Bone up on boats. Before you can help your client to buy or sell his boat, you need to have an extensive knowledge of both powerboats and sailboats. If you already have considerable boating experience, take time to broaden your knowledge of boats and their manufacturers.
Learn about the different versions of the same 38-foot sailboat, or expand your knowledge of powerboats to include convertibles, motoryachts and trawlers. Buy some boating magazines and look at the brokerage-sponsored pages of boats for sale. Many more yachts are found on the yacht brokerage websites.
Check out your market. Like other sales businesses, yacht brokerage is a game of numbers. In any port city, there's a finite pool of boat owners who want to sell their boats. There's another limited group of potential buyers looking for their dream boat. To complicate the picture, many local brokerage companies are vying for the same boat owners' business.
To increase your number of prospects, situate yourself in an area filled with boats, boating businesses and boating destinations. Ideally, the surrounding region will have other towns and ports that are also boating havens.
Join a reputable brokerage company. Once you’ve chosen your location, ask about the largest and most reputable yacht brokerages in town. The company’s physical environment will tell you a lot about their success. Look for a firm with attractive offices, a full-time listing secretary and a fully staffed broker duty roster. Conversely, a one-man show located in a cramped office may not offer you the support you want.
There are two reasons to join a reputable brokerage company: (1) The level of sales and marketing support will be higher; and (2) you'll gain credibility through your association with the firm. Find a local brokerage through a state-by-state listing service (see Resources).
Get some professional credentials. Besides joining an established yacht brokerage, it’s important to also obtain your professional designations. The Yacht Brokers Association of America (YBAA) promotes education, ethics and high standards for yacht brokerage companies and their member brokers.
Current yacht brokers who have worked in yacht sales for the past three years can take an examination to become a Certified Professional Yacht Broker (CPYB). There are eight criteria that must be met before the broker can sit for the CPYB exam, which can be viewed on the YBAA site.
Build your business with listings and service. Your yacht sales business will be similar to a real estate agent’s career: Both professions rely on acquiring listings that can be sold by the listing broker or by others. Here are some ways to find listings: (1) Volunteer for “desk duty,” as boat owners sometimes walk into the office to list their boat; (2) walk the docks of nearby marinas, handing out your card to owners of well-kept boats; (3) work the brokerage booth at local boat shows; and (4) ask for referrals from satisfied buyers and sellers.

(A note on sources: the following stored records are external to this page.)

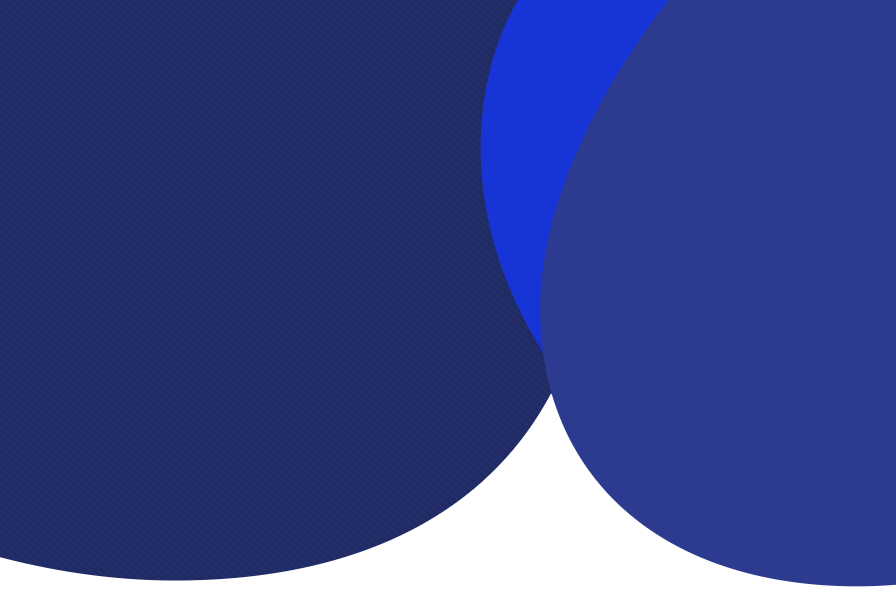
This background is drawn by a Shadertoy shader. Its source:

```glsl
// Three overlapping rounded shapes on white: a finely striped navy one,
// a bright blue crescent and an indigo one in front. Each outline is a chain
// of cubic curves, solved along one axis for an approximate signed distance.

// Design grid: origin at the top left, y pointing down
const vec2 GRID = vec2(768.0, 513.0);

const vec3 WHITE  = vec3(1.0);
const vec3 NAVY   = vec3(0.129, 0.174, 0.400);
const vec3 BLUE   = vec3(0.090, 0.205, 0.845);
const vec3 INDIGO = vec3(0.174, 0.229, 0.560);

const vec2  STRIPE_NORMAL   = vec2(0.64, -0.768);
const float STRIPE_PERIOD   = 4.6;
const float STRIPE_STRENGTH = 0.008;
const int   SOLVE_STEPS     = 16;

// Control points of the outlines, one column per point
const mat4x2 NAVY_LEFT     = mat4x2(0, 478, 50, 491, 100, 498, 150, 498);
const mat4x2 NAVY_RIGHT    = mat4x2(150, 498, 300, 498, 415, 445, 472, 338);
const mat4x2 BLUE_UPPER    = mat4x2(444, 0, 423, 36, 412, 80, 412, 127);
const mat4x2 BLUE_LOWER    = mat4x2(412, 127, 412, 210, 448, 288, 499, 348);
const mat4x2 INDIGO_SIDE   = mat4x2(573, 0, 512, 78, 463, 177, 463, 265);
const mat4x2 INDIGO_BOTTOM = mat4x2(463, 265, 463, 410, 568, 503, 735, 503);
const mat4x2 INDIGO_END    = mat4x2(735, 503, 747, 503, 758, 502.4, 770, 501.5);

vec4 bernstein(float t) {
    float s = 1.0 - t;
    return vec4(s * s * s, 3.0 * s * s * t, 3.0 * s * t * t, t * t * t);
}

vec4 bernsteinSlope(float t) {
    float s = 1.0 - t;
    return 3.0 * vec4(-s * s, s * (s - 2.0 * t), t * (2.0 * s - t), t * t);
}

// Parameter where the curve, rising along the given axis, reaches a value
float solveCurve(mat4x2 curve, vec2 axis, float value) {
    float low = 0.0, high = 1.0;
    for (int i = 0; i < SOLVE_STEPS; i++) {
        float mid = 0.5 * (low + high);
        if (dot(axis, curve * bernstein(mid)) < value) low = mid;
        else high = mid;
    }
    return 0.5 * (low + high);
}

// Positive above the curve, which must run from left to right
float distanceAbove(vec2 p, mat4x2 curve) {
    float t = solveCurve(curve, vec2(1.0, 0.0), p.x);
    vec2 tangent = normalize(curve * bernsteinSlope(t));
    return ((curve * bernstein(t)).y - p.y) * abs(tangent.x);
}

// Positive to the right of the curve, which must run from top to bottom
float distanceRight(vec2 p, mat4x2 curve) {
    float t = solveCurve(curve, vec2(0.0, 1.0), p.y);
    vec2 tangent = normalize(curve * bernsteinSlope(t));
    return (p.x - (curve * bernstein(t)).x) * abs(tangent.y);
}

float coverage(float dist, float pixel) {
    return clamp(dist / pixel + 0.5, 0.0, 1.0);
}

void mainImage(out vec4 fragColor, in vec2 fragCoord) {
    vec2 uv = fragCoord / iResolution.xy;
    vec2 p = vec2(uv.x, 1.0 - uv.y) * GRID;
    float pixel = GRID.y / iResolution.y;

    // Signed distances, positive inside
    float navy = p.x < NAVY_LEFT[3].x ? distanceAbove(p, NAVY_LEFT)
                                      : distanceAbove(p, NAVY_RIGHT);
    float blue = p.y < BLUE_UPPER[3].y ? distanceRight(p, BLUE_UPPER)
                                       : distanceRight(p, BLUE_LOWER);
    float indigoBase = p.x < INDIGO_BOTTOM[3].x ? distanceAbove(p, INDIGO_BOTTOM)
                                                : distanceAbove(p, INDIGO_END);
    float indigo = min(indigoBase, distanceRight(p, INDIGO_SIDE));

    // Faint diagonal stripes
    float phase = fract(dot(p, STRIPE_NORMAL) / STRIPE_PERIOD);
    float stripe = smoothstep(0.1, 0.4, abs(phase - 0.5)) - 0.5;
    vec3 stripedNavy = NAVY + 2.0 * STRIPE_STRENGTH * stripe;

    // Layers from back to front; the crescent stays within the navy shape
    vec3 color = mix(WHITE, stripedNavy, coverage(navy, pixel));
    color = mix(color, BLUE, coverage(min(blue, navy), pixel));
    color = mix(color, INDIGO, coverage(indigo, pixel));
    fragColor = vec4(color, 1.0);
}
```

Treat your buyers and sellers as trusted partners, not as sources of income. Use a contact management system to remember important client dates and facts. Continue to educate yourself so you can better assist your buyers and sellers. Finally, because it takes time to build a successful brokerage business, ensure that you have another source of income available.